» **Try it**
Tell how many lines of the entries below include the string "transform". Respond with the number alone.

» **Exercise data**
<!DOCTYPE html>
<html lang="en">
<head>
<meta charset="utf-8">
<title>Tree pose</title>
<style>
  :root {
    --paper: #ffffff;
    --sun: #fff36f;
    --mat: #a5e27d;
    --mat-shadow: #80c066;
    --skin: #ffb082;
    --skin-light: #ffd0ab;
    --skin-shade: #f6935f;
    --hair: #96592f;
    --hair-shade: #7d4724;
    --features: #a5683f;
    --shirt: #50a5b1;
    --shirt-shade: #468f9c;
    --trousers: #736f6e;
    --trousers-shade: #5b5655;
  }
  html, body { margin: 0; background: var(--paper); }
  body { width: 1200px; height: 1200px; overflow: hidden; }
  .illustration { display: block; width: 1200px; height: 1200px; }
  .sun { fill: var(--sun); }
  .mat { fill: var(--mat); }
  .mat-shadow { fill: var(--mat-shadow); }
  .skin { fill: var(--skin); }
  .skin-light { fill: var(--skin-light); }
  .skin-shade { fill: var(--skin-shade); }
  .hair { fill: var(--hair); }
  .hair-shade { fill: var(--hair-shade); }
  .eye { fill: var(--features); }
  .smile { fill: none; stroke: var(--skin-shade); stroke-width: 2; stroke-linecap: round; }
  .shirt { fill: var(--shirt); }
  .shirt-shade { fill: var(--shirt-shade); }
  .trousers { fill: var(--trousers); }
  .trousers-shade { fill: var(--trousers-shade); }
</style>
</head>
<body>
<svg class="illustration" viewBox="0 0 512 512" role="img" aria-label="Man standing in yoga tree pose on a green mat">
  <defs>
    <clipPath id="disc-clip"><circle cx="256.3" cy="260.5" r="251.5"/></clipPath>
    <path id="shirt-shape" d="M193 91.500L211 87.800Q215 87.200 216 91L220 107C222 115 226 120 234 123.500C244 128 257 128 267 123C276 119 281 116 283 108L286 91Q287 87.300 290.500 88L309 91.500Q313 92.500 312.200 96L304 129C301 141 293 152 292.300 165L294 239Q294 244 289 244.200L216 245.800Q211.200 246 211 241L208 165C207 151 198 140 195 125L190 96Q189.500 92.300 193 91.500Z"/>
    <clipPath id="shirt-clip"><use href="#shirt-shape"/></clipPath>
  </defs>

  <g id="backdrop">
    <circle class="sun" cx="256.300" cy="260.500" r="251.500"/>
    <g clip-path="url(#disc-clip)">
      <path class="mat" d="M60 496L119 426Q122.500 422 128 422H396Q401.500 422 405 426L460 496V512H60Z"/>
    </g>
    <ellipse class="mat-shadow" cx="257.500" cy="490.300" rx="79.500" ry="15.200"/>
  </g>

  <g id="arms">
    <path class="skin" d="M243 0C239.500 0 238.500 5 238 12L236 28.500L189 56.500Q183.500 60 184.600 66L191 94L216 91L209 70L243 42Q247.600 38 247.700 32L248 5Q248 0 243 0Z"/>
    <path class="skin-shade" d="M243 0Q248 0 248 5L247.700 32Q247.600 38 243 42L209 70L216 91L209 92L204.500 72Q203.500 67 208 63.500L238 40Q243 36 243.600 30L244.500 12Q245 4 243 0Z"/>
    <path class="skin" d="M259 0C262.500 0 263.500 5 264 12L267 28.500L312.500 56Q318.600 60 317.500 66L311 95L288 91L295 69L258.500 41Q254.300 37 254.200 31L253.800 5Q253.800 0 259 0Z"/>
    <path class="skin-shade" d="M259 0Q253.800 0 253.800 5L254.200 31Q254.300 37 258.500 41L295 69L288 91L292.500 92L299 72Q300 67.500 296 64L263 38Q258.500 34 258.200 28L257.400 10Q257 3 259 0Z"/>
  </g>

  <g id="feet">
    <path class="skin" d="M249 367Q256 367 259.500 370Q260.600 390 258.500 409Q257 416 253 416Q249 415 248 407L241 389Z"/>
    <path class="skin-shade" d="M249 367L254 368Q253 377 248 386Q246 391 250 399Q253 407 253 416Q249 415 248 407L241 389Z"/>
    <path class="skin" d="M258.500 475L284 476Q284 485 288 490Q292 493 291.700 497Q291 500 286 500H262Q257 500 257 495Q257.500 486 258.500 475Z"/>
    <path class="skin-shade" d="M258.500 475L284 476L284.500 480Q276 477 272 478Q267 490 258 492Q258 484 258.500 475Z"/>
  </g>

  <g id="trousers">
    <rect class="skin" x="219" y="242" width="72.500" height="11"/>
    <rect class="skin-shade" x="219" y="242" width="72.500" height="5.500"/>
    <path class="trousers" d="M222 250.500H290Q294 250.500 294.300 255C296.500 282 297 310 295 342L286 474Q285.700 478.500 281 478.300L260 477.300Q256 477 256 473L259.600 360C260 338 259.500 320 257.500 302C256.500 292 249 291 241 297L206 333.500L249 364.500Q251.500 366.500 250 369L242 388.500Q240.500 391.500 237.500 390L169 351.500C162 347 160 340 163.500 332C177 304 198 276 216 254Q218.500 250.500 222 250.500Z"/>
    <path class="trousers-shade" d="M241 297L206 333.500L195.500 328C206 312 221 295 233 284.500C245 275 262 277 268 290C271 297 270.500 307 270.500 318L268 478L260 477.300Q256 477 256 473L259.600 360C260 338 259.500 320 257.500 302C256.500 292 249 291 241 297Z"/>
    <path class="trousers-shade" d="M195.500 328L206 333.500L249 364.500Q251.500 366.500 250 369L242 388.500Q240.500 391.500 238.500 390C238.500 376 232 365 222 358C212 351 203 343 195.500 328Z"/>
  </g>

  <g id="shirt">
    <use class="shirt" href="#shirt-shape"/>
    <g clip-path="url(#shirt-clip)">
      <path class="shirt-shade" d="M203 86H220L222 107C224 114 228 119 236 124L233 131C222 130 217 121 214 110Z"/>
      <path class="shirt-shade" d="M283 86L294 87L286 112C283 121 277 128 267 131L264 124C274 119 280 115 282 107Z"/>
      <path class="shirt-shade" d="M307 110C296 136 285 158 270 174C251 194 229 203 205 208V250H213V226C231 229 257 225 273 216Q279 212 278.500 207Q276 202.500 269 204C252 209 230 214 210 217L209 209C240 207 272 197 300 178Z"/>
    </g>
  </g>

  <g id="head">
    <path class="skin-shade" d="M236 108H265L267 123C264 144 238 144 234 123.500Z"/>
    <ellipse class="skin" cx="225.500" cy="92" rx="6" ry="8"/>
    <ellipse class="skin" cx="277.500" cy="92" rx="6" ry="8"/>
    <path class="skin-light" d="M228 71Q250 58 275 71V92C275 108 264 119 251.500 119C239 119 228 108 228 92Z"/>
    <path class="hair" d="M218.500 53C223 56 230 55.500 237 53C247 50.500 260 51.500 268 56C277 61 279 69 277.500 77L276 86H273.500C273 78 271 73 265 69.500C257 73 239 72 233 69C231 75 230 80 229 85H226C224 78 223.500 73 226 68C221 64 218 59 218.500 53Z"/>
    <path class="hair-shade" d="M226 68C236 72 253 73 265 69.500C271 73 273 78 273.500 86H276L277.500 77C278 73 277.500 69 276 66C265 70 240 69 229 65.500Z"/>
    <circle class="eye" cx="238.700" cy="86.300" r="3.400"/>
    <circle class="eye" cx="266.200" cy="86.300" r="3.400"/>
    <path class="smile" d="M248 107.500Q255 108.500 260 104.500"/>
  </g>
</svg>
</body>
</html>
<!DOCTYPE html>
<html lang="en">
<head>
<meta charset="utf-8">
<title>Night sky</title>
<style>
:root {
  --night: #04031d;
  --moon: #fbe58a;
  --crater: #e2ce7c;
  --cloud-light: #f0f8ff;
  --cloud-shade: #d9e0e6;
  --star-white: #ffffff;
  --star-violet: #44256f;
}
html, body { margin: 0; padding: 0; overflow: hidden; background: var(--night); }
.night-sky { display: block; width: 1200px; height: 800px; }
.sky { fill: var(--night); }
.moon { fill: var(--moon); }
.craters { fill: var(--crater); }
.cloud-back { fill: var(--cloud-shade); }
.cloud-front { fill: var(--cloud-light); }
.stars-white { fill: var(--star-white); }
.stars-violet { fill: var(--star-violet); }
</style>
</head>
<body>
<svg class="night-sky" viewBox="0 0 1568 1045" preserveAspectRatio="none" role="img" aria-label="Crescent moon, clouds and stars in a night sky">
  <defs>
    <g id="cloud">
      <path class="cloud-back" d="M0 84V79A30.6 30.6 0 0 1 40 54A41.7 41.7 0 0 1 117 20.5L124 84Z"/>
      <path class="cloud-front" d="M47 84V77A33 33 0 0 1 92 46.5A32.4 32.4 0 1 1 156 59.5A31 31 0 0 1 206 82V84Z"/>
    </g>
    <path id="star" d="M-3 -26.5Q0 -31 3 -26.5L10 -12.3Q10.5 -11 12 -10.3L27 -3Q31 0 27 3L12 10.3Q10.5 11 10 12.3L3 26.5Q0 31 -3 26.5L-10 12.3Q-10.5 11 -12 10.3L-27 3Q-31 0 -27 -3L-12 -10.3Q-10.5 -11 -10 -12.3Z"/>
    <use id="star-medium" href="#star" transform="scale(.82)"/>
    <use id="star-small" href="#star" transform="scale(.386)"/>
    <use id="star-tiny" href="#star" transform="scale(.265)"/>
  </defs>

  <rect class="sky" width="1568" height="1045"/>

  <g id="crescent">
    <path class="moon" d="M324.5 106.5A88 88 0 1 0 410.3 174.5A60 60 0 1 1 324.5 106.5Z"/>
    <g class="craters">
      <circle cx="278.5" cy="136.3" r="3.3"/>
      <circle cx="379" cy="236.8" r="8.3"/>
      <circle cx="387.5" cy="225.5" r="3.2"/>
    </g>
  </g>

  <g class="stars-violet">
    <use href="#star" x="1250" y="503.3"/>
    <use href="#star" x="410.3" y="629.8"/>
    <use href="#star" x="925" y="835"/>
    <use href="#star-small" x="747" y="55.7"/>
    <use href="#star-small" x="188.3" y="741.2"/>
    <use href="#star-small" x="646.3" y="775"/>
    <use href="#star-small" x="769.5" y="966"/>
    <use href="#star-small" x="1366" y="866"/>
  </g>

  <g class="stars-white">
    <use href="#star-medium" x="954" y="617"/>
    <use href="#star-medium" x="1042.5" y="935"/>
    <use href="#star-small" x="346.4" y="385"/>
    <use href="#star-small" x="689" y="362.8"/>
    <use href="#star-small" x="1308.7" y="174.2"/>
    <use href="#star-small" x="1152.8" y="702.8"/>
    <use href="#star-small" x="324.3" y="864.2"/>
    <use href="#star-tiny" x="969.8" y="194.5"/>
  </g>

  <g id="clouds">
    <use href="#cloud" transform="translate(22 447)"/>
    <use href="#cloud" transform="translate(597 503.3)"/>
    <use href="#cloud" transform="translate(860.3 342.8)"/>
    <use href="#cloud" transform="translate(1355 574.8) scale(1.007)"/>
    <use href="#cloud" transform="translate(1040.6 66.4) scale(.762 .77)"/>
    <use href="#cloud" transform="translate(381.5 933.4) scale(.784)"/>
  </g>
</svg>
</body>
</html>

» **Solution to this problem**
9